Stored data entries
══════════════════════════════

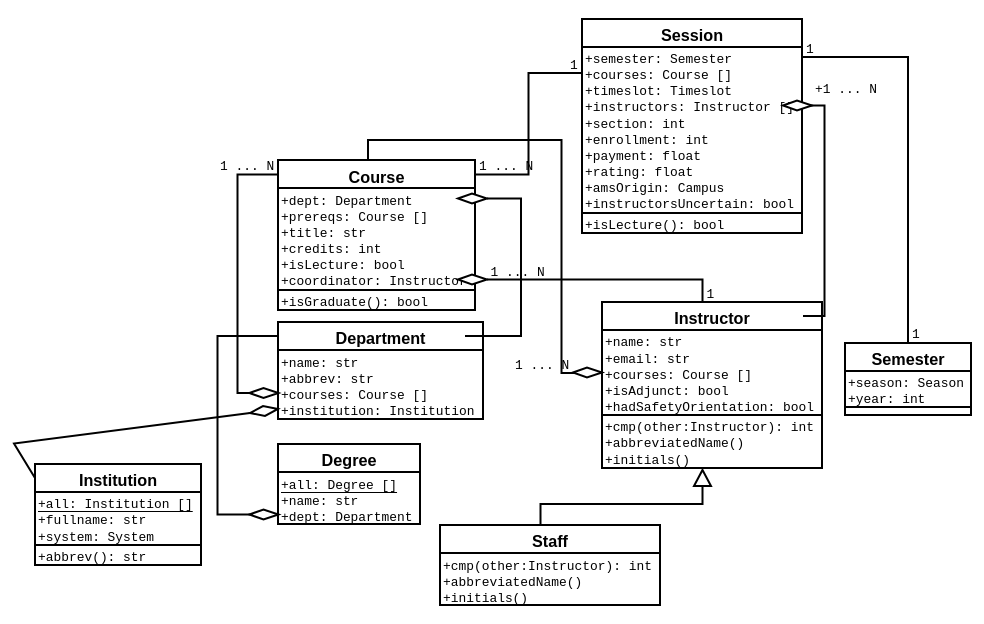
<!DOCTYPE html>
<html lang="en">
<head>
<meta charset="utf-8">
<title>Course scheduling class diagram</title>
<style>
:root { --ink: #000; --paper: #fff; --mono: "Liberation Mono", monospace; --sans: "Liberation Sans", sans-serif; }
* { box-sizing: border-box; margin: 0; padding: 0; }
html, body { width: 984px; height: 624px; overflow: hidden; background: var(--paper); }
.diagram { position: relative; width: 984px; height: 624px; color: var(--ink); font: 12.9px/16.17px var(--mono); }
.class-box {
  position: absolute; display: grid; grid-template-rows: 28px var(--attributes, 1fr) minmax(0, 1fr);
  border: 2px solid var(--ink); background: var(--paper);
}
.class-box.single { grid-template-rows: 28px minmax(0, 1fr); }
.class-box h2 { border-bottom: 2px solid var(--ink); font: bold 16.2px/30px var(--sans); text-align: center; }
.class-box ul { min-height: 0; padding: 4.2px 0 0 2px; list-style: none; }
.class-box li { height: 16.17px; white-space: nowrap; }
.class-box .attributes { padding-top: var(--inset, 4.2px); border-bottom: 2px solid var(--ink); }
.class-box.single .attributes { border-bottom: 0; }
.static { text-decoration: underline 1px; text-underline-offset: 3px; text-decoration-skip-ink: none; }
#session { left: 581px; top: 18px; width: 222px; height: 216px; --attributes: 166px; --inset: 4px; }
#course { left: 277px; top: 159px; width: 199px; height: 152px; --attributes: 102px; --inset: 4.6px; }
#course h2 { line-height: 32px; }
#department { left: 277px; top: 321px; width: 207px; height: 99px; --inset: 4.5px; }
#degree { left: 277px; top: 443px; width: 144px; height: 82px; --inset: 4.8px; }
#institution { left: 34px; top: 463px; width: 168px; height: 103px; --attributes: 53px; }
#staff { left: 439px; top: 524px; width: 222px; height: 82px; }
#staff .methods { padding-top: 4.8px; }
#instructor { left: 601px; top: 301px; width: 222px; height: 168px; --attributes: 85px; --inset: 4.4px; }
#semester { left: 844px; top: 342px; width: 128px; height: 74px; --attributes: 36px; }
.connectors { position: absolute; left: 0; top: 0; }
.lines { fill: none; stroke: var(--ink); stroke-width: 2; }
.ends { fill: var(--paper); stroke: var(--ink); stroke-width: 2; }
.multiplicity { fill: var(--ink); font: 12.9px var(--mono); }
</style>
</head>
<body>
<main class="diagram">
  <section class="class-box" id="session">
    <h2>Session</h2>
    <ul class="attributes">
      <li>+semester: Semester</li>
      <li>+courses: Course []</li>
      <li>+timeslot: Timeslot</li>
      <li>+instructors: Instructor []</li>
      <li>+section: int</li>
      <li>+enrollment: int</li>
      <li>+payment: float</li>
      <li>+rating: float</li>
      <li>+amsOrigin: Campus</li>
      <li>+instructorsUncertain: bool</li>
    </ul>
    <ul class="methods"><li>+isLecture(): bool</li></ul>
  </section>

  <section class="class-box" id="course">
    <h2>Course</h2>
    <ul class="attributes">
      <li>+dept: Department</li>
      <li>+prereqs: Course []</li>
      <li>+title: str</li>
      <li>+credits: int</li>
      <li>+isLecture: bool</li>
      <li>+coordinator: Instructor</li>
    </ul>
    <ul class="methods"><li>+isGraduate(): bool</li></ul>
  </section>

  <section class="class-box single" id="department">
    <h2>Department</h2>
    <ul class="attributes">
      <li>+name: str</li>
      <li>+abbrev: str</li>
      <li>+courses: Course []</li>
      <li>+institution: Institution</li>
    </ul>
  </section>

  <section class="class-box single" id="degree">
    <h2>Degree</h2>
    <ul class="attributes">
      <li class="static">+all: Degree []</li>
      <li>+name: str</li>
      <li>+dept: Department</li>
    </ul>
  </section>

  <section class="class-box" id="institution">
    <h2>Institution</h2>
    <ul class="attributes">
      <li class="static">+all: Institution []</li>
      <li>+fullname: str</li>
      <li>+system: System</li>
    </ul>
    <ul class="methods"><li>+abbrev(): str</li></ul>
  </section>

  <section class="class-box" id="instructor">
    <h2>Instructor</h2>
    <ul class="attributes">
      <li>+name: str</li>
      <li>+email: str</li>
      <li>+courses: Course []</li>
      <li>+isAdjunct: bool</li>
      <li>+hadSafetyOrientation: bool</li>
    </ul>
    <ul class="methods">
      <li>+cmp(other:Instructor): int</li>
      <li>+abbreviatedName()</li>
      <li>+initials()</li>
    </ul>
  </section>

  <section class="class-box" id="semester">
    <h2>Semester</h2>
    <ul class="attributes">
      <li>+season: Season</li>
      <li>+year: int</li>
    </ul>
    <ul class="methods"></ul>
  </section>

  <section class="class-box single" id="staff">
    <h2>Staff</h2>
    <ul class="methods">
      <li>+cmp(other:Instructor): int</li>
      <li>+abbreviatedName()</li>
      <li>+initials()</li>
    </ul>
  </section>

  <svg class="connectors" width="984" height="624" viewBox="0 0 984 624" role="img" aria-label="Relations between the classes">
    <defs>
      <polygon id="aggregate" points="0,0 14,-5 29,0 14,5"/>
    </defs>
    <g class="lines">
      <path id="course-session" d="M475 174.5H528.5V73H582"/>
      <path id="session-semester" d="M802 57H908V343"/>
      <path id="session-instructor" d="M811 105.5H824.5V316H803"/>
      <path id="instructor-course" d="M368 160V140H561.5V373H574"/>
      <path id="course-department" d="M487 198.5H521V336H465"/>
      <path id="course-coordinator" d="M487 279.5H702.5V302"/>
      <path id="department-course" d="M278 174.5H237.5V393H250"/>
      <path id="department-institution" d="M250 413L14 443.5L35 478"/>
      <path id="degree-department" d="M278 336H217.5V514.5H250"/>
      <path id="staff-instructor" d="M540.5 525V504H702.5V486"/>
    </g>
    <g class="ends">
      <use href="#aggregate" x="783" y="105.5"/>
      <use href="#aggregate" x="458" y="198.5"/>
      <use href="#aggregate" x="458" y="279.5"/>
      <use href="#aggregate" x="573" y="372.5"/>
      <use href="#aggregate" x="249.5" y="393"/>
      <use href="#aggregate" x="249.5" y="514.5"/>
      <polygon points="278,409 263,406 250,413 265,416"/>
      <polygon points="702.5,470 711,486 694,486"/>
    </g>
    <g class="multiplicity">
      <text x="570" y="69">1</text>
      <text x="806" y="53">1</text>
      <text x="815" y="93">+1 ... N</text>
      <text x="220" y="170">1 ... N</text>
      <text x="479" y="170">1 ... N</text>
      <text x="490.5" y="276">1 ... N</text>
      <text x="706.5" y="298">1</text>
      <text x="515" y="369">1 ... N</text>
      <text x="912" y="338">1</text>
    </g>
  </svg>
</main>
</body>
</html>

══════════════════════════════

■ Your assignment ■
Each line above that contains the word "padding" must be copied.

■ Result of the task ■
* { box-sizing: border-box; margin: 0; padding: 0; }
.class-box ul { min-height: 0; padding: 4.2px 0 0 2px; list-style: none; }
.class-box .attributes { padding-top: var(--inset, 4.2px); border-bottom: 2px solid var(--ink); }
#staff .methods { padding-top: 4.8px; }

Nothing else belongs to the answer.